**ABOUT THIS TASK**
From the records that follow, give the number of lines that include the word "html", with no further words.

**RECORD SET**
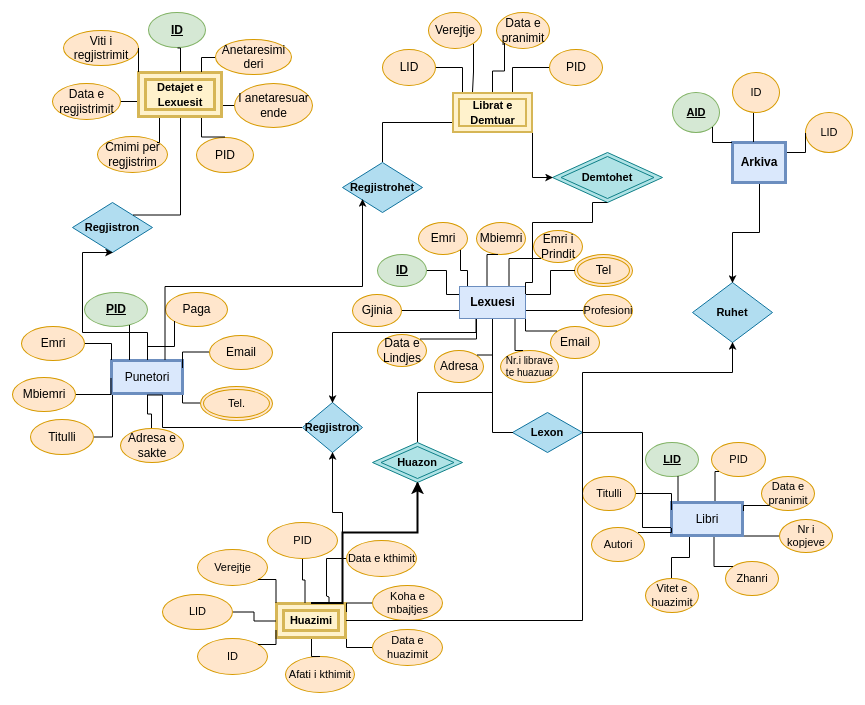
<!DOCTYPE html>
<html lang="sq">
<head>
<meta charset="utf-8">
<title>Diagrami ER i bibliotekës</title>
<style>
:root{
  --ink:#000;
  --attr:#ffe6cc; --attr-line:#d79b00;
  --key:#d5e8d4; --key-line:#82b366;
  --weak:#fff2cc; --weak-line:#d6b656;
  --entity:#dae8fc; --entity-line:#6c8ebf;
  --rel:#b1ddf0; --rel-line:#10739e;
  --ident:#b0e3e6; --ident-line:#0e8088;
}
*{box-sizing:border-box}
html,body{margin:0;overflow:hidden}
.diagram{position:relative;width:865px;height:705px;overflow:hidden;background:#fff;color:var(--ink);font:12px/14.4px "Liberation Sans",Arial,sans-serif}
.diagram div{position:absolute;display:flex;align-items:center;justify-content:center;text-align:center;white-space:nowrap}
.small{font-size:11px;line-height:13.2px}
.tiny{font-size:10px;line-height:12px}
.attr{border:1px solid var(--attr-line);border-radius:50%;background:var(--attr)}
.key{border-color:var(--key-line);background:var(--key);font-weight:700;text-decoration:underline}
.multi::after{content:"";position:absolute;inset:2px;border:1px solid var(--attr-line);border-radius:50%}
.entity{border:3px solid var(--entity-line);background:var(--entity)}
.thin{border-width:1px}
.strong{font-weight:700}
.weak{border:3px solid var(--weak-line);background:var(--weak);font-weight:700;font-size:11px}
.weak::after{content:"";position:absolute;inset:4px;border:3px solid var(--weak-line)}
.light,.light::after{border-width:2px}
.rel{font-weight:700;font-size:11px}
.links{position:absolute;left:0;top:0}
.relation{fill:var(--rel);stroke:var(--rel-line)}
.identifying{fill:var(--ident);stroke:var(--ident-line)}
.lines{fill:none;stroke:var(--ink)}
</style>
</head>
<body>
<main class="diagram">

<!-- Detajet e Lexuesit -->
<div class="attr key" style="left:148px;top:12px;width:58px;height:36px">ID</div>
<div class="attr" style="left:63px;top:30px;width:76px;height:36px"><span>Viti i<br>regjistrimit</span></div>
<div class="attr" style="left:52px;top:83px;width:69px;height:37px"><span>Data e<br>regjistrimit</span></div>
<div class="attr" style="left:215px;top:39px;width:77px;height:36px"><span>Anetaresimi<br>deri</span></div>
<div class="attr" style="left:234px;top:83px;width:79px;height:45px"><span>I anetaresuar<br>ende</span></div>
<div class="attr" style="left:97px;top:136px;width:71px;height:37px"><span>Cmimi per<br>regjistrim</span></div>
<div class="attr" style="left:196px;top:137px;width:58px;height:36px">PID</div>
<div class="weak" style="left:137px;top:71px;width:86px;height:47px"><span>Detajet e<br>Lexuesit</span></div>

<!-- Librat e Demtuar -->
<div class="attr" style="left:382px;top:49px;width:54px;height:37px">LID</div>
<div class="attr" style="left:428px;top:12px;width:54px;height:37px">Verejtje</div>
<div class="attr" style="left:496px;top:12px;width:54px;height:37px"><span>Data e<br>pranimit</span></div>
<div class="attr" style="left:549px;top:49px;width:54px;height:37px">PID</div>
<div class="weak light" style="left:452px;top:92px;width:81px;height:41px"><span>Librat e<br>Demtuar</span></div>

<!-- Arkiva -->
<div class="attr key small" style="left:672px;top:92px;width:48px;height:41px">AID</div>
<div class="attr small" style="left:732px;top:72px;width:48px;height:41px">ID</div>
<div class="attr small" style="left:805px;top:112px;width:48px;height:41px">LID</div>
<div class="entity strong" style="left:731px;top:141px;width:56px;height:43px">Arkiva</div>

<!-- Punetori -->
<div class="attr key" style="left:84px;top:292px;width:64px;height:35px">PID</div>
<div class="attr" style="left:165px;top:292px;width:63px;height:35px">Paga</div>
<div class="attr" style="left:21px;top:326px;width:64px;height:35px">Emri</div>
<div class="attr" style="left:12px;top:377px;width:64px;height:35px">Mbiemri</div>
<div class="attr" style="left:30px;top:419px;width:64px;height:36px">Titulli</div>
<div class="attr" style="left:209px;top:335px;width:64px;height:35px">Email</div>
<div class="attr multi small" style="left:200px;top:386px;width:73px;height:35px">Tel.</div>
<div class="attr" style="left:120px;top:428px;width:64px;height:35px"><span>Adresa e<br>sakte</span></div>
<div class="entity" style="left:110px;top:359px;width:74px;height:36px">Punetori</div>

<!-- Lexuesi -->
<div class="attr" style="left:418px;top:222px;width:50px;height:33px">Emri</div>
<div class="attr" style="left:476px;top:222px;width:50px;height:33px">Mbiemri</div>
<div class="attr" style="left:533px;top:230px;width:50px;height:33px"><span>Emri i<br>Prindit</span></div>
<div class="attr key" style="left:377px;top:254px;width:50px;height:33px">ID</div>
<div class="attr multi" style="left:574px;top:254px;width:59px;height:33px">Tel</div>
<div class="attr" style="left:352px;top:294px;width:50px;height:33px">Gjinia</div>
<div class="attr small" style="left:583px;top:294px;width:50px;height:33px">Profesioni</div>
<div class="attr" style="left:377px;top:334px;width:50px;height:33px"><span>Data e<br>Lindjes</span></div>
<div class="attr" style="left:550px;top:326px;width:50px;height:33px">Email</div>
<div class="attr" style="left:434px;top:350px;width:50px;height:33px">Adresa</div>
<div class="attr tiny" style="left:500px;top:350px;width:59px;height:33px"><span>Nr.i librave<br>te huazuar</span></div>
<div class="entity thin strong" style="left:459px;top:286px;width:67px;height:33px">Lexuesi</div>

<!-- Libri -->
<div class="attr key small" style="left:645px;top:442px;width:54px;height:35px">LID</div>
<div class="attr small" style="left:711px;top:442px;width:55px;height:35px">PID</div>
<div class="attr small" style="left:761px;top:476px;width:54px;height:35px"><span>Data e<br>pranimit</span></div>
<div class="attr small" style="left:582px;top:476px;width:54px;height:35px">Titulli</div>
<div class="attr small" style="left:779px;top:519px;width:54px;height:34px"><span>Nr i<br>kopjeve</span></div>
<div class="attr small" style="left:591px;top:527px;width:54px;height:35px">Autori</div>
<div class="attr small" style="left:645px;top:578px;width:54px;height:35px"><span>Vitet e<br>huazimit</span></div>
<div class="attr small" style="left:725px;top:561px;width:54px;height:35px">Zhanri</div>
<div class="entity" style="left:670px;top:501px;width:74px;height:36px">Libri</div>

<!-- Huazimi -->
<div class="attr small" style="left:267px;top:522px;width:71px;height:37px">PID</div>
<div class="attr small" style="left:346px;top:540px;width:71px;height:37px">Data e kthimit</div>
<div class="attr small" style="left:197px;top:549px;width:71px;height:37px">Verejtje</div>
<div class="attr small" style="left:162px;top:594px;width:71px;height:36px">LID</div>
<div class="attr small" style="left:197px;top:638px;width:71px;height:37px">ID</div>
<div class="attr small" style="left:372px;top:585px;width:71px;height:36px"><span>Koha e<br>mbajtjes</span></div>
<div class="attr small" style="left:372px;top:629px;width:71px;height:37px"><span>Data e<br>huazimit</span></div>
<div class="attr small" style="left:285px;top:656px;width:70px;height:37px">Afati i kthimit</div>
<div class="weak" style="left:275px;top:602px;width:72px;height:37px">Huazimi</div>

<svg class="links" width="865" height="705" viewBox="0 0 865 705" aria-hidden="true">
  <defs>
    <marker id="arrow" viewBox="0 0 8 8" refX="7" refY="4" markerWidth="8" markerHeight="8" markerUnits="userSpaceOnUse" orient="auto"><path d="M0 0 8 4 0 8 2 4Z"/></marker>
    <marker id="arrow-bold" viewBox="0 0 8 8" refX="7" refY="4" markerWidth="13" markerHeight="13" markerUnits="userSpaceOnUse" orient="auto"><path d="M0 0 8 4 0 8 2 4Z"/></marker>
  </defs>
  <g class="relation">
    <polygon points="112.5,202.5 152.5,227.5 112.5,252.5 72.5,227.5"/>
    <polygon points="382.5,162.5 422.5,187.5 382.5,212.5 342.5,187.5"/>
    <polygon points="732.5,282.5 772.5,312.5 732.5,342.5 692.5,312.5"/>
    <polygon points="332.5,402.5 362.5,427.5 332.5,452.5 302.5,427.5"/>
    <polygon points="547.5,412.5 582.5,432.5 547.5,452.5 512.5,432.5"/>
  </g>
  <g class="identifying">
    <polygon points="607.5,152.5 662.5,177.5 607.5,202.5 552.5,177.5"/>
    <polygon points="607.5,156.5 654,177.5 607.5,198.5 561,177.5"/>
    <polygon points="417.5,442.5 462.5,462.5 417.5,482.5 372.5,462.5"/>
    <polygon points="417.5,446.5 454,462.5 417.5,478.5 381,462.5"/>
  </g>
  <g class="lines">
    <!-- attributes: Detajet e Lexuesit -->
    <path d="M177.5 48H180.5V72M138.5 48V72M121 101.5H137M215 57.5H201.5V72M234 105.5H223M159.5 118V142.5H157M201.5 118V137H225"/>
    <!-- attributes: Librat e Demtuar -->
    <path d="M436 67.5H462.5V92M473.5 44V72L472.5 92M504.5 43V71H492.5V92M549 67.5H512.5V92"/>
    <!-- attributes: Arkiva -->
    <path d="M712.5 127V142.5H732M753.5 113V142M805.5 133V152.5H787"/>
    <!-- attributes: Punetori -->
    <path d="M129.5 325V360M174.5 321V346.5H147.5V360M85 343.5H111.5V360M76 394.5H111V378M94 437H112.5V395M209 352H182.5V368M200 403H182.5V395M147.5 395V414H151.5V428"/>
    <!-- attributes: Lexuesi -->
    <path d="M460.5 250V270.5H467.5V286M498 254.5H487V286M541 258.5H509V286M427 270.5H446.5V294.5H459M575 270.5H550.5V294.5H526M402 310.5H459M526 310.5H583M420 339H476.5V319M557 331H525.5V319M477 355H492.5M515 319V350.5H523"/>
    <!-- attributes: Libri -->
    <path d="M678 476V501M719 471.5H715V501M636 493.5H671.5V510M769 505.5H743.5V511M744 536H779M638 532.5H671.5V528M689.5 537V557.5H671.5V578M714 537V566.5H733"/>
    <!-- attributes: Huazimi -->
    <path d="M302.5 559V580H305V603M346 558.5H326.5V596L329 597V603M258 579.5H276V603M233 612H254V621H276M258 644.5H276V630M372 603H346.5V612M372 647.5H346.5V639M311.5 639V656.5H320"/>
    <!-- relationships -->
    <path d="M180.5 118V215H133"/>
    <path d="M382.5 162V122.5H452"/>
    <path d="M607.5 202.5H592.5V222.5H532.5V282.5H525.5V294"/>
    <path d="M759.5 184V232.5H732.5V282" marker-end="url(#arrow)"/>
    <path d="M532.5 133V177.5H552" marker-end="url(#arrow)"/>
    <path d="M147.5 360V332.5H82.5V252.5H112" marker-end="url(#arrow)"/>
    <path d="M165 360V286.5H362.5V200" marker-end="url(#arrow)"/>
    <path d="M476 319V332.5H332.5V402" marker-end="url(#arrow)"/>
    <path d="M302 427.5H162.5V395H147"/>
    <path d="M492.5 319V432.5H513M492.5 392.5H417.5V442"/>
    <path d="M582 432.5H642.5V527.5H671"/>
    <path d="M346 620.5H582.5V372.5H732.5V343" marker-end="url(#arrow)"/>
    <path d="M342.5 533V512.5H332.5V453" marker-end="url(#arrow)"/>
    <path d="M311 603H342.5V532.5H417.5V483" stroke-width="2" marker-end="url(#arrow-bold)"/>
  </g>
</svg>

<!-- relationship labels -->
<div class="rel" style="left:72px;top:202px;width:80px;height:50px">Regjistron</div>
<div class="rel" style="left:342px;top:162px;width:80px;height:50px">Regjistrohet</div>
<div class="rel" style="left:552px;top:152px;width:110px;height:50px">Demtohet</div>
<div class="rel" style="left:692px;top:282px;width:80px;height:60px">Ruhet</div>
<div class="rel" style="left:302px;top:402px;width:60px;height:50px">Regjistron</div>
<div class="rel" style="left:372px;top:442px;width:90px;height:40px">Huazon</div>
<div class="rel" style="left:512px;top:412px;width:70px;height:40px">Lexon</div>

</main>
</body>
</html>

**OUTPUT OF THE TASK**
4